The fight, in which Clément Meric died, apparently started over some shirts. An 18-year-old student at Paris’ prestigious Sciences Po, Meric was headed to a clothing shop in the 9th Arrondissement when he encountered a group of skinheads headed to the same store. His killer, Esteban Morillo, is alleged to have been associated with the rightist Jeune Nationaliste Révolutionnaire, the largest organized skinhead group in France.

Clément Meric’s murder is notable for a number of reasons. Although Meric was an openly gay antifascist, his killing contains a number of interesting dimensions. Both he and his assailant were looking to buy Fred Perry clothing, favored by street activists of both the left and the right. More interestingly, the JNR, with which his killer has been linked, represents a peculiarly modern political formation on the far right.
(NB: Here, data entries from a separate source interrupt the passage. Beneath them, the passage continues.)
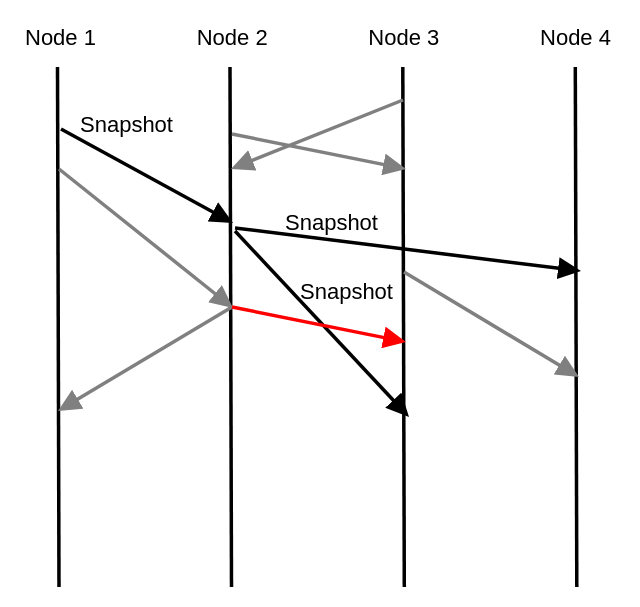
<!DOCTYPE html>
<html lang="en">
<head>
<meta charset="utf-8">
<title>Snapshot message sequence</title>
<style>
  :root {
    --paper: #ffffff;
    --ink: #000000;
    --message: #808080;
    --alert: #ff0000;
  }
  * { box-sizing: border-box; }
  body { margin: 0; background: var(--paper); }
  .diagram {
    position: relative;
    width: 640px;
    height: 607px;
    overflow: hidden;
    background: var(--paper);
    color: var(--ink);
    font: 22px/26px "Liberation Sans", sans-serif;
    white-space: nowrap;
  }
  .nodes {
    display: flex;
    justify-content: space-between;
    padding: 25px 29px 0 25px;
  }
  .connections { position: absolute; inset: 0; }
  .timelines, .arrows { fill: none; stroke-width: 3.5; }
  .timelines { stroke: var(--ink); }
  .snapshot { stroke: var(--ink); }
  .message { stroke: var(--message); }
  .late { stroke: var(--alert); }
  .head-snapshot { fill: var(--ink); }
  .head-message { fill: var(--message); }
  .head-late { fill: var(--alert); }
  .label { position: absolute; }
  .label-first { left: 80px; top: 112px; }
  .label-second { left: 285px; top: 210px; }
  .label-third { left: 300px; top: 279px; }
</style>
</head>
<body>
<main class="diagram">
  <header class="nodes">
    <span>Node 1</span>
    <span>Node 2</span>
    <span>Node 3</span>
    <span>Node 4</span>
  </header>

  <svg class="connections" width="640" height="607" viewBox="0 0 640 607" aria-hidden="true">
    <defs>
      <polygon id="head" points="0,0 23,11 0,22"/>
      <marker id="snapshot-head" markerUnits="userSpaceOnUse" markerWidth="23" markerHeight="22" refX="11" refY="11" orient="auto">
        <use href="#head" class="head-snapshot" stroke="none"/>
      </marker>
      <marker id="message-head" markerUnits="userSpaceOnUse" markerWidth="23" markerHeight="22" refX="11" refY="11" orient="auto">
        <use href="#head" class="head-message" stroke="none"/>
      </marker>
      <marker id="late-head" markerUnits="userSpaceOnUse" markerWidth="23" markerHeight="22" refX="11" refY="11" orient="auto">
        <use href="#head" class="head-late" stroke="none"/>
      </marker>
    </defs>

    <g class="timelines">
      <line x1="57.5" y1="67" x2="59" y2="587"/>
      <line x1="230" y1="67" x2="231.5" y2="587"/>
      <line x1="402.8" y1="67" x2="404.3" y2="587"/>
      <line x1="575.3" y1="67" x2="576.8" y2="587"/>
    </g>

    <g class="arrows">
      <g class="message" marker-end="url(#message-head)">
        <line x1="59" y1="169" x2="223.6" y2="300.5" marker-end="url(#message-head)"/>
        <line x1="232" y1="134" x2="394.2" y2="166.6" marker-end="url(#message-head)"/>
        <line x1="403" y1="100" x2="242.1" y2="164.5" marker-end="url(#message-head)"/>
        <line x1="404" y1="272" x2="568.7" y2="370.8" marker-end="url(#message-head)"/>
        <line x1="232" y1="307" x2="68.3" y2="404.8" marker-end="url(#message-head)"/>
      </g>
      <g class="snapshot">
        <line x1="61" y1="129" x2="222.5" y2="217.2" marker-end="url(#snapshot-head)"/>
        <line x1="235" y1="228" x2="569.1" y2="269.5" marker-end="url(#snapshot-head)"/>
        <line x1="235" y1="231" x2="400.8" y2="408.2" marker-end="url(#snapshot-head)"/>
      </g>
      <line class="late" x1="232" y1="307" x2="394.2" y2="339.6" marker-end="url(#late-head)"/>
    </g>
  </svg>

  <span class="label label-first">Snapshot</span>
  <span class="label label-second">Snapshot</span>
  <span class="label label-third">Snapshot</span>
</main>
</body>
</html>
They are led by Serge Ayoub, a man whose Lebanese background seems oddly out of character with the racial politics of the extreme right.
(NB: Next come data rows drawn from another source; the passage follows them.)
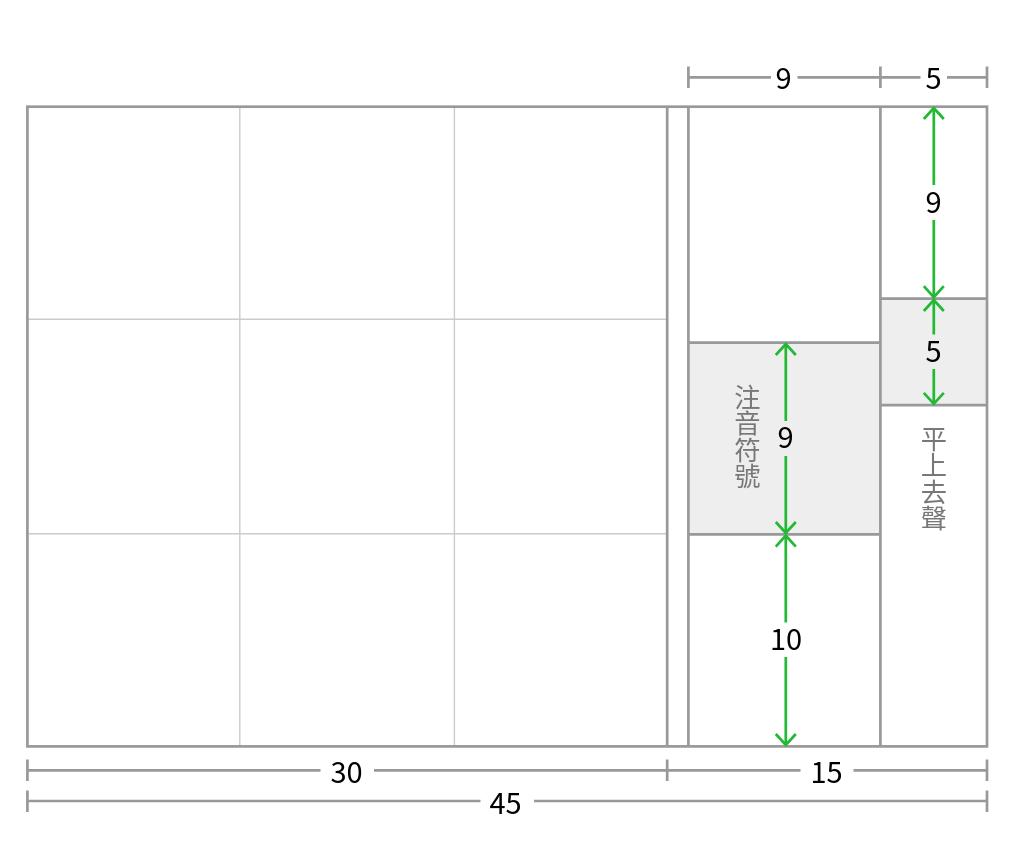
<!DOCTYPE html>
<html lang="zh-Hant">
<head>
<meta charset="utf-8">
<title>注音符號 平上去聲</title>
<style>
:root {
  --paper: #fff;
  --frame: #999;
  --guide: #ccc;
  --zone: #eee;
  --arrow: #22b933;
  --number: #000;
  --caption: #777;
}
* { box-sizing: border-box; }
html, body { margin: 0; overflow: hidden; background: var(--paper); }
.diagram {
  position: relative;
  width: 1013px;
  height: 854px;
  overflow: hidden;
  font-family: "Noto Sans CJK TC", "Noto Sans", sans-serif;
}
.lines { position: absolute; inset: 0; display: block; fill: none; }
.zones { fill: var(--zone); }
.guides { stroke: var(--guide); stroke-width: 1.4; }
.frame, .dimensions { stroke: var(--frame); stroke-width: 2.7; }
.arrows { stroke: var(--arrow); stroke-width: 2.7; }
.number, .caption { position: absolute; left: var(--x); top: var(--y); margin: 0; }
.number {
  width: 60px;
  margin: -17px 0 0 -30px;
  font-size: 29px;
  line-height: 30px;
  text-align: center;
  color: var(--number);
}
.caption {
  width: 28px;
  margin-left: -14px;
  writing-mode: vertical-rl;
  font-size: 26.3px;
  font-weight: 300;
  line-height: 28px;
  white-space: nowrap;
  color: var(--caption);
}
</style>
</head>
<body>
<main class="diagram">
  <svg class="lines" width="1013" height="854" viewBox="0 0 1013 854" aria-hidden="true">
    <defs>
      <path id="head-up" d="M-10 11L0 0L10 11"/>
      <path id="head-down" d="M-10 -11L0 0L10 -11"/>
    </defs>
    <g class="zones">
      <rect x="688" y="343" width="192" height="191"/>
      <rect x="880" y="299" width="107" height="106"/>
    </g>
    <g class="guides">
      <path d="M239.8 107V746M454.4 107V746M27 319.3H667M27 533.7H667"/>
    </g>
    <g class="frame">
      <rect x="27.4" y="106.7" width="959.6" height="639.7"/>
      <path d="M667.2 107V746M688.4 107V746M880.4 107V746"/>
      <path d="M688 342.6H880M688 534.4H880M880 298.6H987M880 405.2H987"/>
    </g>
    <g class="dimensions">
      <path d="M688 77.4H771M797.5 77.4H920.5M947 77.4H987"/>
      <path d="M688.4 66.5V88M880.4 66.5V88M987 66.5V88"/>
      <path d="M27 770.4H320.5M374 770.4H800.5M853.5 770.4H987"/>
      <path d="M27.4 759.5V781M667.2 759.5V781M987 759.5V781"/>
      <path d="M27 801H480.5M534 801H987"/>
      <path d="M27.4 790.5V812M987 790.5V812"/>
    </g>
    <g class="arrows">
      <path d="M933.8 109V185M933.8 220V297M933.8 301V334.5M933.8 369V403"/>
      <use href="#head-up" x="933.8" y="108"/>
      <use href="#head-down" x="933.8" y="297.2"/>
      <use href="#head-up" x="933.8" y="300"/>
      <use href="#head-down" x="933.8" y="403.8"/>
      <path d="M785.8 345V421M785.8 456V532M785.8 536V622.5M785.8 657V744"/>
      <use href="#head-up" x="785.8" y="344"/>
      <use href="#head-down" x="785.8" y="533"/>
      <use href="#head-up" x="785.8" y="535.6"/>
      <use href="#head-down" x="785.8" y="745"/>
    </g>
  </svg>

  <p class="number" style="--x:783.5px;--y:78px">9</p>
  <p class="number" style="--x:933.5px;--y:78px">5</p>
  <p class="number" style="--x:933.5px;--y:202px">9</p>
  <p class="number" style="--x:933.5px;--y:351px">5</p>
  <p class="number" style="--x:785.5px;--y:437px">9</p>
  <p class="number" style="--x:786px;--y:639px">10</p>
  <p class="number" style="--x:346.5px;--y:772px">30</p>
  <p class="number" style="--x:826.5px;--y:772px">15</p>
  <p class="number" style="--x:505.5px;--y:803px">45</p>

  <p class="caption" style="--x:747px;--y:384px">注音符號</p>
  <p class="caption" style="--x:933.5px;--y:426px">平上去聲</p>
</main>
</body>
</html>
READ THE REST


In Dissent: A review of Utopia or Auschwitz: Germany’s 1968 Generation and the Holocaust by Hans Kundnani
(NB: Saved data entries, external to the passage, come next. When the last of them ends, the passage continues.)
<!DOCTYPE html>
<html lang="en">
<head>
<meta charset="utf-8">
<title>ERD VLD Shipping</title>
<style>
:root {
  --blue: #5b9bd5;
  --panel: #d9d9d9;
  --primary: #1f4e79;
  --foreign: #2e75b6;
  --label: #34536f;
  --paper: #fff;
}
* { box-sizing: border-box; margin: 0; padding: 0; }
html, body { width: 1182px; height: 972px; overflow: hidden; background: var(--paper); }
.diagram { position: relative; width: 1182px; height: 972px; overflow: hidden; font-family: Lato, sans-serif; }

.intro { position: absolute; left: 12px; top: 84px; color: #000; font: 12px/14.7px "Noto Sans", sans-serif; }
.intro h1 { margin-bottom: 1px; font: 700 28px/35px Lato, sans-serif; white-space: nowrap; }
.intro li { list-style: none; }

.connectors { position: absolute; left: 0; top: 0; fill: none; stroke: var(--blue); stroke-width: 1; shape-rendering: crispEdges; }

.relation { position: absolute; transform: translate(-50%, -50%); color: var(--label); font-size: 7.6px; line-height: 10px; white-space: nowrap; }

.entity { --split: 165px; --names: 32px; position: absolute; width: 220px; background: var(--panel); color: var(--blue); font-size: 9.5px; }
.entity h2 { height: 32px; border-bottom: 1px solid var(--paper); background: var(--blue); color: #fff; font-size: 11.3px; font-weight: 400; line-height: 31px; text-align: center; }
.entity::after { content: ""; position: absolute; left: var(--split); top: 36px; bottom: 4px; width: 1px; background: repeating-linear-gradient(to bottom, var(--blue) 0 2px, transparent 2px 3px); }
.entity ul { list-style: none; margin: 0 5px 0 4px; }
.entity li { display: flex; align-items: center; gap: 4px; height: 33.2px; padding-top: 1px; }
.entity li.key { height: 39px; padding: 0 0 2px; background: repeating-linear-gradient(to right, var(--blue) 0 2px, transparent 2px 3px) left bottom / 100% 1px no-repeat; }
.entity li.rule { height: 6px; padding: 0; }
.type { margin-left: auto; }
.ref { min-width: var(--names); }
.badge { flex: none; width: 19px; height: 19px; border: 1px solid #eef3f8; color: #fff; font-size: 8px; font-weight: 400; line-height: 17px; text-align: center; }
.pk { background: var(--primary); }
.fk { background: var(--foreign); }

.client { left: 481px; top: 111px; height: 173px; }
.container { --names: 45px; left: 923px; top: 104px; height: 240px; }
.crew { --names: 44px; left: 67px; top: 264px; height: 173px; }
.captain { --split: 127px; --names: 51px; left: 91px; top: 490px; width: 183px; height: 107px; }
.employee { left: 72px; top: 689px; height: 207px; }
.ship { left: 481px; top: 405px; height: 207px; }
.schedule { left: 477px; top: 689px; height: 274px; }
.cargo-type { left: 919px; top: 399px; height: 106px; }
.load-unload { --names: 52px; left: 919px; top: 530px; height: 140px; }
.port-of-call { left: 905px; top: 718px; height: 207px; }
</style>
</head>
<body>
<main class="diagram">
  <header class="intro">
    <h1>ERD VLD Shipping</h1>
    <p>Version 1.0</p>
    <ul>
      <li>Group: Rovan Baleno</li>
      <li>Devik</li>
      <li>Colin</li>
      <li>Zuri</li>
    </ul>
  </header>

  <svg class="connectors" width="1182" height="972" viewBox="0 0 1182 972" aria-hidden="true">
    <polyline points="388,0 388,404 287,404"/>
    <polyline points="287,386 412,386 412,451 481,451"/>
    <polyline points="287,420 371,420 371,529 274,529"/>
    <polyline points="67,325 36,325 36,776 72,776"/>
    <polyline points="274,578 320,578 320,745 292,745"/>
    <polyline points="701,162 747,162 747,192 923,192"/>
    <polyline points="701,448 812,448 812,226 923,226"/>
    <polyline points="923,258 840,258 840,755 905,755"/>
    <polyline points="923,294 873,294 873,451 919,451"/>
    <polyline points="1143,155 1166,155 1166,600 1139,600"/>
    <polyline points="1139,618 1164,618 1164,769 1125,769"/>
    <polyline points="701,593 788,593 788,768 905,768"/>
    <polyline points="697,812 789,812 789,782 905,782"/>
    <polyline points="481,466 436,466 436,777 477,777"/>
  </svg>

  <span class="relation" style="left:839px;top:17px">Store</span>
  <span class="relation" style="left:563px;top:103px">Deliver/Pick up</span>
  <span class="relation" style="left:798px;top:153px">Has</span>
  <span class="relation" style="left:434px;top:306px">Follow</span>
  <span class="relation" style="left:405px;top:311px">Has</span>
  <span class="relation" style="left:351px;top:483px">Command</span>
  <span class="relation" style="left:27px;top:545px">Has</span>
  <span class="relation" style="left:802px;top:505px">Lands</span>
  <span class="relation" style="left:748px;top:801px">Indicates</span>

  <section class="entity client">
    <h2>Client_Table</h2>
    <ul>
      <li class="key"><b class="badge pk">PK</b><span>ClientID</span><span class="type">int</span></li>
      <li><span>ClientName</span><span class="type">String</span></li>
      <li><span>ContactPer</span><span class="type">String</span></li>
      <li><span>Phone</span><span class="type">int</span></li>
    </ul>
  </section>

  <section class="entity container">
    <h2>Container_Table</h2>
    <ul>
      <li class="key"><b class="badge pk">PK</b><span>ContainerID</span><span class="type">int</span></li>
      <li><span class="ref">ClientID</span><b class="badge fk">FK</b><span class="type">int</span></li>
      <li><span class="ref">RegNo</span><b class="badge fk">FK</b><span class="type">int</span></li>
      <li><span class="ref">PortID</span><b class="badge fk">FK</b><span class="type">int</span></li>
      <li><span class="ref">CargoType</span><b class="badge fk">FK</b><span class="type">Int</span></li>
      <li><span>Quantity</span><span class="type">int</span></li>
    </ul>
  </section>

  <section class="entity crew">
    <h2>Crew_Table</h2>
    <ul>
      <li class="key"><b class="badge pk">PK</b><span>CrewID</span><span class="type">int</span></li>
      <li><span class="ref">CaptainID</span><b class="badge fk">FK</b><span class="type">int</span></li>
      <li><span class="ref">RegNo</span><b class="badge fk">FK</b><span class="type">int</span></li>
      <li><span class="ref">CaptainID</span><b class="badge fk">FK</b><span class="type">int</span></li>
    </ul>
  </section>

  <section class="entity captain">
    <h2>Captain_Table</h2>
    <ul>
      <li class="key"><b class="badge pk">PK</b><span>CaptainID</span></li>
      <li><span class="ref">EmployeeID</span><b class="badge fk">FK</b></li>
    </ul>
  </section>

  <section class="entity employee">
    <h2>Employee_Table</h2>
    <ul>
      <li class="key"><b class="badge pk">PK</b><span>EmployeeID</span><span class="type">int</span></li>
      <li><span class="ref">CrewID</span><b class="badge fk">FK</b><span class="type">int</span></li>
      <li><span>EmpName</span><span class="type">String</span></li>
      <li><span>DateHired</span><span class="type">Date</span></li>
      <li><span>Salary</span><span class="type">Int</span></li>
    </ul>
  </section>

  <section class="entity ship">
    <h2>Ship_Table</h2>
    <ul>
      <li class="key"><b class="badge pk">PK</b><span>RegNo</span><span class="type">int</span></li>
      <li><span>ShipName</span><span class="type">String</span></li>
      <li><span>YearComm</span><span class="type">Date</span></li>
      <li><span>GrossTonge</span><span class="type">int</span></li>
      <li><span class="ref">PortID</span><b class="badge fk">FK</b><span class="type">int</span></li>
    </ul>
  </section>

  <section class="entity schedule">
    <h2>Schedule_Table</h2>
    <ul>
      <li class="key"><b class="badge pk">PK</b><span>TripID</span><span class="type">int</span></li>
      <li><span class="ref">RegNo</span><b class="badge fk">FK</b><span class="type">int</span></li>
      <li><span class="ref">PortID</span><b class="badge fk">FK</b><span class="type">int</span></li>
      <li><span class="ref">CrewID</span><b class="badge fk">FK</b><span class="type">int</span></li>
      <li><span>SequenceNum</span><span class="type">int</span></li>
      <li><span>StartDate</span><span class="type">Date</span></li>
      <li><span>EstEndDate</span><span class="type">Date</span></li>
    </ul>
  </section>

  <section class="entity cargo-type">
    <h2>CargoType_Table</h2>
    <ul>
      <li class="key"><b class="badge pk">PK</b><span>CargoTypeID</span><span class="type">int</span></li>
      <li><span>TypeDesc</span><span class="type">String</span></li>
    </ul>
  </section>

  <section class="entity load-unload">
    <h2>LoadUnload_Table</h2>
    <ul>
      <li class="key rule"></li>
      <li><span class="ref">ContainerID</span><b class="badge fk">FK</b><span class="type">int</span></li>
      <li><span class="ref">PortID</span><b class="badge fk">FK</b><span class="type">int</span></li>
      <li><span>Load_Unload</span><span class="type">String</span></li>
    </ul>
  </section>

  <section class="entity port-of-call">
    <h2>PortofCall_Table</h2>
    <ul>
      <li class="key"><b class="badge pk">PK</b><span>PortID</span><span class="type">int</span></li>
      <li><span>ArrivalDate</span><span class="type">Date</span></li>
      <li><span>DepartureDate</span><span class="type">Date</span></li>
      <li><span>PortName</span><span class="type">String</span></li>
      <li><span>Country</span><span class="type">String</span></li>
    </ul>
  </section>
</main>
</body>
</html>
As an American, a Jew, a leftist, and a journalist who spent the past five months living in Berlin, I was continually fascinated—sometimes impressed, sometimes irritated, sometimes repelled–by the ways in which Germans were exploring their Nazi-era extermination of the Jews. There are numerous examples: Margarethe Von Trotta’s feature film Hannah Arendt, which focuses on the Eichmann in Jerusalem controversy, opened to critical acclaim. The Jewish Museum’s so-called “Jew in the Box” exhibit, in which ordinary Jews fielded questions about Jewish life and Judaism from interested, if largely clueless, museumgoers, elicited reactions from appreciation to disgust; it was premised on the (correct) assumption that, due to the Shoah, many contemporary Germans have never met a Jew. Less discussed—but, to my mind, equally startling—were the advertisements for the exhibit, which were plastered all over town; one proclaimed, in blunt black lettering reminiscent of street graffiti, “The Jews are to blame for everything.” Götz Aly’s 2011 book Why the Germans? Why the Jews? (soon to appear in English translation)—an attempt by a major German historian to answer the most vexing question in German history—was still discussed. And three months ago, Shakespeare and Sons, a popular English-language bookstore, sponsored a debate titled, “The German Left Wing’s Problem with Zionism.” Indeed, it became increasingly obvious to me that the German relation to the “Jewish question” (which some might call the “German question”) was inseparable from its relation to the history and practice of the German Left.

[READ THE REST]




Follow

Get every new post delivered to your Inbox.

Join 59 other followers